EXERCISE
Below are entries; work out how many of their lines include the string "translate", and reply with the number only.

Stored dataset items

BEGIN

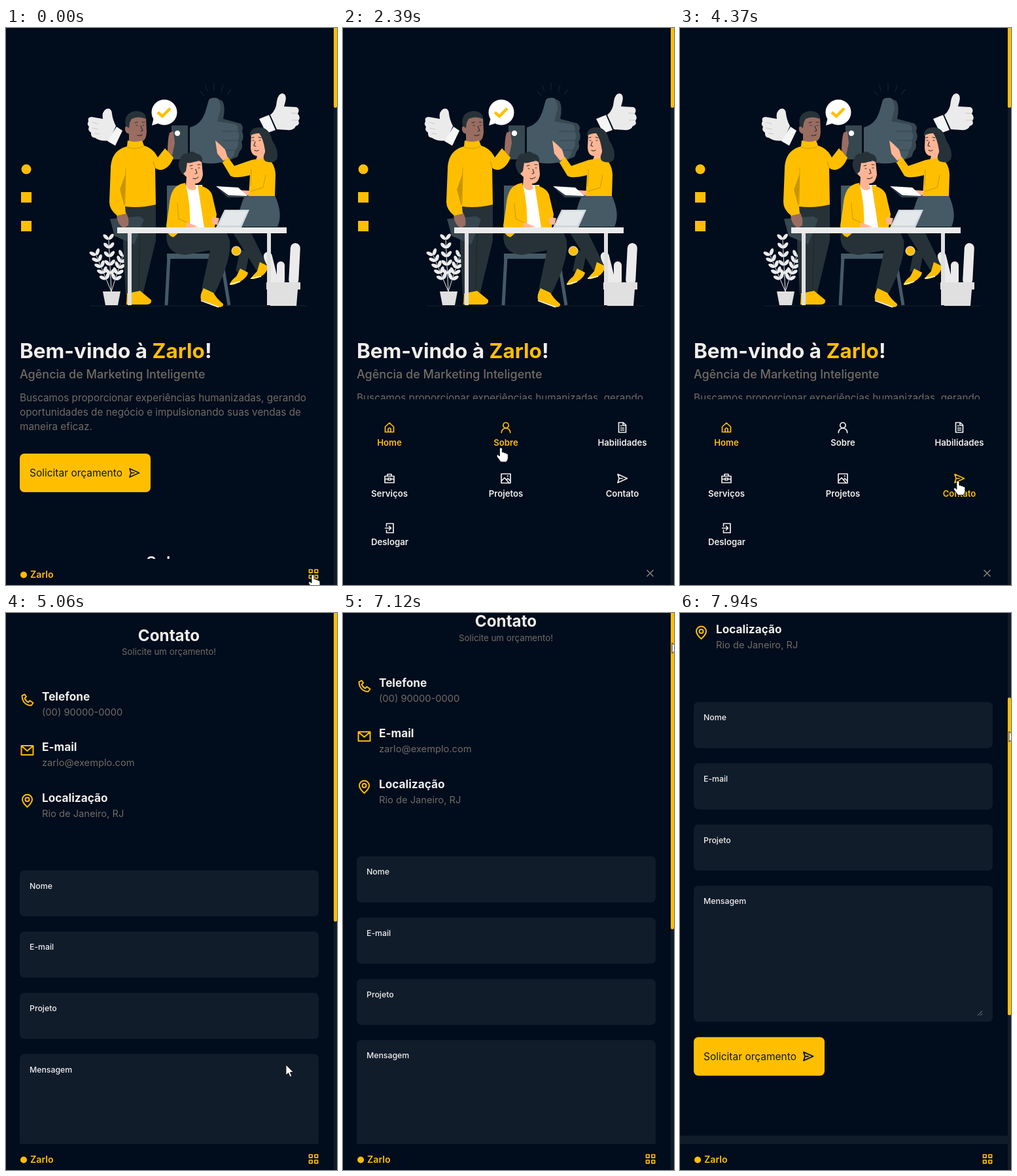
Animation of 506x852 px, one loop 8000 ms. Source, as an HTML page:

```html
<!DOCTYPE html>
<html lang="pt-BR">
<head>
<meta charset="utf-8">
<title>Agência de marketing</title>
<style>
  html, body { margin: 0; width: 100%; height: 100%; overflow: hidden; background: #010c1c; }
  svg { display: block; width: 100%; height: 100%; }
  text { font-family: Inter, "Open Sans", sans-serif; white-space: pre; }
  .y { fill: #ffbf00; }
  .dark { fill: #263238; }
  .slate { fill: #455a64; }
  .deep { fill: #37474f; }
  .pale { fill: #ebebeb; }
  .grey { fill: #e0e0e0; }
  .brown { fill: #9a6d61; }
  .skin { fill: #ffb594; }
  .fold { fill: none; stroke: #d49f00; stroke-width: 1.2; }
  .face { fill: none; stroke: #263238; stroke-width: 1.1; stroke-linecap: round; }
  .icon { fill: none; stroke: currentColor; stroke-width: 1.7; stroke-linecap: round; stroke-linejoin: round; }
  #contact .icon { stroke-width: 2; }
</style>
</head>
<body>
<svg viewBox="0 0 506 852" preserveAspectRatio="none">
  <defs>
    <path id="send" d="M-7-6.500 7.500 0-7 6.500-5 0zM-5 0H0"/>
    <path id="home-icon" d="M-6.500-1 0-7 6.500-1V7H-6.500zM-2 7V2Q0-.5 2 2V7"/>
    <path id="user" d="M0-7.500a4.200 4.200 0 1 1 0 8.400 4.200 4.200 0 1 1 0-8.400M-6.700 8C-6.700-1 6.700-1 6.700 8"/>
    <path id="doc" d="M-5.500-7.500H1.500L5.500-3.500V7.500H-5.500zM1-7V-3H5M-2.500-2.500H-1M-2.500 1H2.500M-2.500 4H2.500"/>
    <path id="case" d="M-7-3.500H7V6.500H-7zM-3-3.500V-6.500H3V-3.500M-7 1H-2M2 1H7M-2-.5H2V2.500H-2z"/>
    <path id="photo" d="M-7-7H7V7H-7zM-7 4-2-1 5 7M1 2 3 0 7 4M2.500-4h.5v.5h-.5z"/>
    <path id="exit" d="M-5-3V-7H5.500V7H-5V3M-7 0H2M-1-3 2 0-1 3"/>
    <path id="phone" d="M-4-8-8-6C-8 3-2 9 6 9L9 5 4 1.500 1.500 4C-1 3-3 0-4-2L-1.500-4.500z"/>
    <path id="mail" d="M-9-7H9V7H-9zM-8-6 0 1 8-6"/>
    <path id="pin" d="M0 9.500C-5 5-7.500 2-7.500-2a7.500 7.500 0 0 1 15 0C7.500 2 5 5 0 9.500zM0-5a3 3 0 1 1 0 6 3 3 0 1 1 0-6"/>
    <path id="grid" d="M-6.500-6.500h4.600v4.600h-4.600zM2-6.500h4.600v4.600H2zM-6.500 2h4.600v4.600h-4.600zM2 2h4.600v4.600H2z"/>
  </defs>
  <rect width="506" height="852" fill="#010c1c"/>

  <g id="home">
    <path d="M128 425H460" stroke="#17222c"/>
    <path d="M318 84V96M332 87 329 98M344 94 338 102M304 87 308 97M297 97 303 103" stroke="#12212c" stroke-width="1.3"/>

    <!-- floating thumbs -->
    <path class="pale" d="M126 143Q124 136 131 136L148 139Q146 128 153 124 161 121 162 131 163 140 168 150L158 172Q145 174 136 168 129 167 130 160 124 156 127 151 123 147 126 143z"/>
    <path fill="#f5f5f5" d="M169 151 178 157 167 180 155 173z"/>
    <path class="pale" d="M404 133Q413 126 414 112 416 100 423 100 430 102 427 113L425 120 444 121Q450 124 446 131 451 137 447 142 450 148 443 150 440 157 430 156L414 155z"/>
    <path fill="#f5f5f5" d="M387 139 402 133 412 156 398 161z"/>
    <path d="M132 144 141 147M132 153 141 155M135 161 143 162M436 130 446 131M437 141 447 141" stroke="#c9c9c9" fill="none"/>
    <path class="deep" d="M253 149H278V201H253z"/>
    <path class="deep" d="M322 107 331 112Q336 121 332 139L358 146Q364 150 361 158 365 168 360 174 363 184 357 189L354 197 330 207 310 150z"/>
    <path class="slate" d="M281 152C296 148 302 138 306 124L310 110Q313 106 322 107 328 112 328 124L323 143 350 147Q357 150 354 158 359 165 354 172 357 181 350 187 350 197 340 202 320 210 300 206L281 200z"/>
    <path d="M330 158H354M331 172H354M330 187H350" stroke="#37474f" fill="none"/>
    <circle cx="262" cy="161" r="4.200" fill="#fff"/>
    <path d="M226 137 223 149 236 145z" fill="#fff"/>
    <circle cx="242" cy="129" r="19.500" fill="#fff"/>
    <path d="M232 129 239 135 251 123" fill="none" stroke="#ffbf00" stroke-width="4.500"/>

    <!-- plants -->
    <g id="plant" class="pale" stroke="#ebebeb"></g>
    <path class="grey" d="M148 403H175L171 424H152z"/>
    <rect class="pale" x="432" y="329" width="15" height="64" rx="7.500" transform="rotate(3 439 390)"/>
    <rect class="pale" x="414" y="357" width="12" height="36" rx="6"/>
    <rect class="pale" x="404" y="341" width="13" height="52" rx="6.500" transform="rotate(-14 412 390)"/>
    <path class="grey" d="M398 389H450V400H446L444 425H404L401 400H398z"/>

    <!-- standing man -->
    <path class="dark" d="M181 270H229V325L209 408H183L179 330z"/>
    <path d="M206 290 204 345 203 400" fill="none" stroke="#1b262b"/>
    <path class="y" d="M185 406 205 402 222 416Q223 423 215 423H184z"/>
    <path class="deep" d="M159 292 204 288 211 293 196 331 166 318z"/>
    <path class="brown" d="M169 283 182 280Q189 290 187 302L180 306Q169 300 169 283z"/>
    <path class="brown" d="M247 190Q247 170 250 160L256 158 258 176 254 195z"/>
    <path class="brown" d="M186 139Q199 130 214 137L215 159Q214 173 207 173V180H188V162Q181 160 182 152 184 148 187 152z"/>
    <path class="dark" d="M183 150Q179 130 198 127 214 127 214 139 202 134 192 139L189 145 188 153z"/>
    <path class="y" d="M186 172Q198 176 208 172L211 180C222 183 228 190 232 198L243 184 256 198C251 213 238 222 228 214L229 270Q205 276 182 273L183 284 170 287Q158 278 158 266L160 215C161 196 168 186 185 181z"/>
    <path class="fold" d="M185 182Q198 187 210 181M183 214 182 270M228 214 225 204"/>
    <path fill="#c79600" d="M183 222 181 273 174 247z"/>
    <path class="face" d="M199 149h2M209 149h2M197 145l4-1M208 144h4M206 150l3 7-3 1M201 164q4 2 7-1"/>

    <!-- seated man -->
    <path class="slate" d="M246 241H268V315H246zM246 345H325V353H246z"/>
    <path d="M249 350 245 424M329 350 341 424" stroke="#455a64" stroke-width="5"/>
    <path class="dark" d="M346 312H374L399 363 385 374zM358 338 372 345 366 375 351 372z"/>
    <path class="dark" d="M246 312C242 336 256 347 275 347L312 340 299 400 318 408C330 385 345 350 342 325L336 310z"/>
    <circle class="y" cx="352" cy="341" r="7" stroke="#ebebeb"/>
    <path class="y" d="M302 398 317 405Q322 414 332 422 333 427 325 427L298 416Q296 408 302 398zM358 368 370 374Q369 381 358 388 346 395 342 392 344 386 352 380zM388 358 400 364Q400 374 390 380 377 386 374 383 378 378 384 372z"/>
    <path d="M298 417 325 427M342 392 358 388M374 383 390 380" stroke="#fff" stroke-width="1.500"/>
    <path fill="#fff" d="M275 240H300L304 305H274z"/>
    <path class="skin" d="M269 207 299 203 301 224Q299 238 289 238L291 246Q281 252 275 241L276 228 270 222z"/>
    <path class="dark" d="M270 224Q260 210 266 201 268 191 278 192 284 186 291 192 302 194 300 206L294 202Q281 208 277 206L275 219z"/>
    <path class="y" d="M274 237C255 240 251 253 249 275L245 302Q246 318 256 320L272 306 281 304Q283 270 274 237zM293 240Q311 244 315 255L322 285 319 305H303z"/>
    <path class="fold" d="M262 268 264 292 280 299"/>
    <path class="skin" d="M276 297 294 304 275 306zM315 289 326 291 323 301 315 300z"/>
    <path class="face" d="M283 215h2M294 214h2M281 211l4-1M293 209h4M290 216l2 6-3 1M286 230q5 2 8-2"/>

    <!-- seated woman -->
    <path class="slate" d="M366 254 411 256Q424 285 415 304H352Q355 278 366 254z"/>
    <path class="skin" d="M320 172 327 178 335 186 339 199 332 203 323 192z"/>
    <path class="dark" d="M373 163Q374 151 390 152 403 154 407 172 418 187 414 201 405 211 392 202L386 190z"/>
    <path class="skin" d="M375 161Q388 155 397 168L396 187 398 203 381 205 384 196Q374 195 374 182z"/>
    <path class="dark" d="M372 165Q376 151 390 154 401 161 400 190L396 187Q393 168 387 161 380 161 372 165z"/>
    <path class="y" d="M339 197 349 211 375 202 397 198Q411 205 412 224L411 257H371L373 225Q350 231 343 226L331 206z"/>
    <path class="dark" d="M397 176Q413 182 415 197 411 209 397 204 391 200 396 190z"/>
    <path class="fold" d="M375 216 374 242M397 225 393 244 374 250"/>
    <path class="skin" d="M373 249 358 248 351 253 371 256z"/>
    <path class="deep" d="M321 243 340 257H369V259H339z"/>
    <path fill="#fff" d="M321 242 355 244 369 257 340 256z"/>
    <path class="face" d="M377 172h2M387 172h2M376 168l3-1M386 167l4 1M381 174l-2 6 3 1M380 187q3 2 6 0"/>

    <path fill="#cfd8dc" d="M334 278H372L360 305H321z"/>
    <path fill="#e4e8ea" d="M336 280H369L358 302H325z"/>
    <path class="grey" d="M186 314h6V424h-6zM399 314h6V424h-6z"/>
    <path class="pale" d="M170 305H429V314H170z"/>

    <circle class="y" cx="31" cy="216" r="7.500"/>
    <rect class="y" x="23" y="251" width="16" height="16"/>
    <rect class="y" x="23" y="295" width="16" height="16"/>
  </g>

  <g id="contact"></g>

  <g id="bar">
    <rect y="812" width="501" height="40" fill="#010c1c"/>
    <circle class="y" cx="27" cy="836.500" r="5"/>
    <use href="#grid" class="icon" color="#ffbf00" transform="translate(470 835)"/>
  </g>
  <g id="menu">
    <rect y="568" width="501" height="284" fill="#010c1c"/>
    <path d="M464.500 829l10 10m0-10-10 10" stroke="#857e73" stroke-width="1.700"/>
  </g>

  <rect x="501" width="5" height="852" fill="#111c2b"/>
  <rect id="thumb" class="y" x="501" width="5" height="486" rx="2.500"/>

  <path id="arrow" d="M0 0V16L3.700 12.600 6.300 18.500 8.800 17.300 6.300 11.600H11.300z" fill="#fff" stroke="#111" stroke-width=".9"/>
  <path id="hand" d="M-3 1Q-1-1 1 1V7Q3 6 4 8 6 7 7 9 9 8 10 11V16Q10 19 7 22H-1L-7 14Q-8 10-5 11L-3 13z" fill="#fff" stroke="#111" stroke-width="1"/>
</svg>

<script>
const NS = 'http://www.w3.org/2000/svg', LOOP = 8000;
const YELLOW = '#ffbf00', WHITE = '#f0efec', MUTED = '#716c64', PANEL = '#111c2b', BRAND = 'Zarlo';
const $ = id => document.getElementById(id);

function add(parent, tag, attrs, content) {
  const el = document.createElementNS(NS, tag);
  for (const key in attrs) el.setAttribute(key, attrs[key]);
  if (content) el.textContent = content;
  parent.append(el);
  return el;
}
const label = (parent, x, y, size, weight, fill, str, anchor = 'start') =>
  add(parent, 'text', { x, y, 'font-size': size, 'font-weight': weight, fill, 'text-anchor': anchor }, str);
const icon = (parent, name, x, y, color) =>
  add(parent, 'use', { href: '#' + name, class: 'icon', color, transform: `translate(${x} ${y})` });

function button(parent, y) {
  add(parent, 'rect', { x: 21, y, width: 200, height: 59, rx: 7, fill: YELLOW });
  label(parent, 36, y + 35, 15.5, 400, '#101b28', 'Solicitar orçamento');
  icon(parent, 'send', 196, y + 29.5, '#101b28');
}

// Plant: leaves in pairs along each stem
for (const [tx, ty] of [[157, 324], [138, 348], [178, 350]]) {
  const dx = tx - 161, dy = ty - 403, lean = Math.atan2(dy, dx) * 180 / Math.PI;
  add($('plant'), 'path', { d: `M161 403L${tx} ${ty}`, 'stroke-width': 1 });
  for (let i = 2; i <= 6; i++) for (const side of [-1, 1])
    add($('plant'), 'ellipse', { cx: 6, rx: 5.5, ry: 2.7, stroke: 'none',
      transform: `translate(${161 + dx * i / 6} ${403 + dy * i / 6}) rotate(${lean + side * 42})` });
}

// Home page
const title = label($('home'), 21, 505, 31.5, 700, WHITE, 'Bem-vindo à ');
add(title, 'tspan', { fill: YELLOW }, BRAND);
add(title, 'tspan', {}, '!');
label($('home'), 21, 536, 18, 500, MUTED, 'Agência de Marketing Inteligente');
['Buscamos proporcionar experiências humanizadas, gerando',
 'oportunidades de negócio e impulsionando suas vendas de',
 'maneira eficaz.'].forEach((line, i) => label($('home'), 21, 570.5 + 22 * i, 15.3, 400, MUTED, line));
button($('home'), 651);
label($('home'), 249, 826, 24.5, 600, WHITE, 'Sobre', 'middle');

// Contact page
const contact = $('contact');
label(contact, 249, 42.5, 24.2, 650, WHITE, 'Contato', 'middle');
label(contact, 249, 64, 13.3, 400, MUTED, 'Solicite um orçamento!', 'middle');
[['phone', 'Telefone', '(00) 90000-0000'],
 ['mail', 'E-mail', 'zarlo@exemplo.com'],
 ['pin', 'Localização', 'Rio de Janeiro, RJ']].forEach(([name, head, text], i) => {
  const y = 134 + 77.4 * i;
  icon(contact, name, 32.5, y - 1.5, YELLOW);
  label(contact, 55, y, 17.2, 650, WHITE, head);
  label(contact, 55, y + 23, 14.7, 400, MUTED, text);
});
['Nome', 'E-mail', 'Projeto', 'Mensagem'].forEach((name, i) => {
  const y = 393.5 + 93.7 * i;
  add(contact, 'rect', { x: 21, y, width: 457, height: i < 3 ? 70.5 : 208, rx: 7, fill: PANEL });
  label(contact, 36, y + 28, 12.3, 500, WHITE, name);
});
add(contact, 'path', { d: 'M455 873l7-7m-3 7l3-3', stroke: '#8b9098' });
button(contact, 906);
add(contact, 'rect', { y: 1057, width: 501, height: 200, fill: PANEL });

// Bottom bar and menu
label($('bar'), 37, 841, 14.2, 600, YELLOW, BRAND);
const items = [
  ['home-icon', 'Home', 71, 611], ['user', 'Sobre', 249, 611], ['doc', 'Habilidades', 427, 611],
  ['case', 'Serviços', 71, 689], ['photo', 'Projetos', 249, 689], ['send', 'Contato', 427, 689],
  ['exit', 'Deslogar', 71.5, 765]
].map(([name, text, x, y], i) => {
  const g = add($('menu'), 'g', { fill: 'currentColor' });
  icon(g, name, x, y, 'currentColor');
  label(g, x, y + (i < 6 ? 28 : 26), 13.2, 600, 'currentColor', text, 'middle');
  return { g, x, y, active: i === 0 };
});

// Tables of [time, values...]
const cursorPath = [
  [0, 470, 836], [820, 470, 836], [1100, 330, 812], [1300, 207, 787], [1640, 207, 787],
  [2000, 249, 705], [2350, 246, 640], [2700, 150, 690], [3050, 70, 699], [3480, 70, 699],
  [3850, 249, 704], [4250, 424, 694], [4500, 428, 691], [5250, 428, 691],
  [5740, 472, 430], [6150, 498, 190], [6480, 503, 22], [6700, 503, 32], [6800, 503, 32],
  [7050, 503, 40], [7250, 503, 56], [7460, 503, 84], [7700, 503, 132], [7940, 503, 181], [8000, 503, 192]
];
const scrollPath = [[6800, 0], [7050, 12], [7250, 38], [7460, 84], [7700, 170], [7940, 257], [8000, 276]];
const menuPath = [[280, 284], [600, 0], [4640, 0], [4920, 284]];
const PAGE_CHANGE = 4990;

const linear = u => u, smooth = u => u * u * (3 - 2 * u);
function sample(table, t, ease = linear) {
  const next = table.findIndex(row => row[0] > t);
  if (next === 0) return table[0].slice(1);
  if (next < 0) return table[table.length - 1].slice(1);
  const a = table[next - 1], b = table[next], u = ease((t - a[0]) / (b[0] - a[0]));
  return a.slice(1).map((v, i) => v + (b[i + 1] - v) * u);
}
const show = (el, on) => el.setAttribute('visibility', on ? 'visible' : 'hidden');
const move = (el, x, y) => el.setAttribute('transform', `translate(${x} ${y})`);

function draw(t) {
  const [x, y] = sample(cursorPath, t, t < 6800 ? smooth : linear);
  const [scroll] = sample(scrollPath, t);
  const [drop] = sample(menuPath, t, smooth);
  const onContact = t >= PAGE_CHANGE;

  show($('home'), !onContact);
  show(contact, onContact);
  move(contact, 0, -scroll);
  move($('menu'), 0, drop);
  $('thumb').setAttribute('y', onContact ? -14 + scroll * .557 : 122 - 486);

  let pointing = !onContact && x > 458 && y > 822;
  for (const item of items) {
    const over = drop < 1 && Math.abs(x - item.x) < 38 && y > item.y - 12 && y < item.y + 34;
    item.g.setAttribute('color', over || item.active ? YELLOW : WHITE);
    pointing = pointing || over;
  }
  show($('hand'), pointing);
  show($('arrow'), !pointing);
  move($('hand'), x, y);
  move($('arrow'), x, y);
}

const start = performance.now();
function tick() {
  draw((performance.now() - start) % LOOP);
  requestAnimationFrame(tick);
}
tick();
</script>
</body>
</html>
```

END

TASK ANSWER
4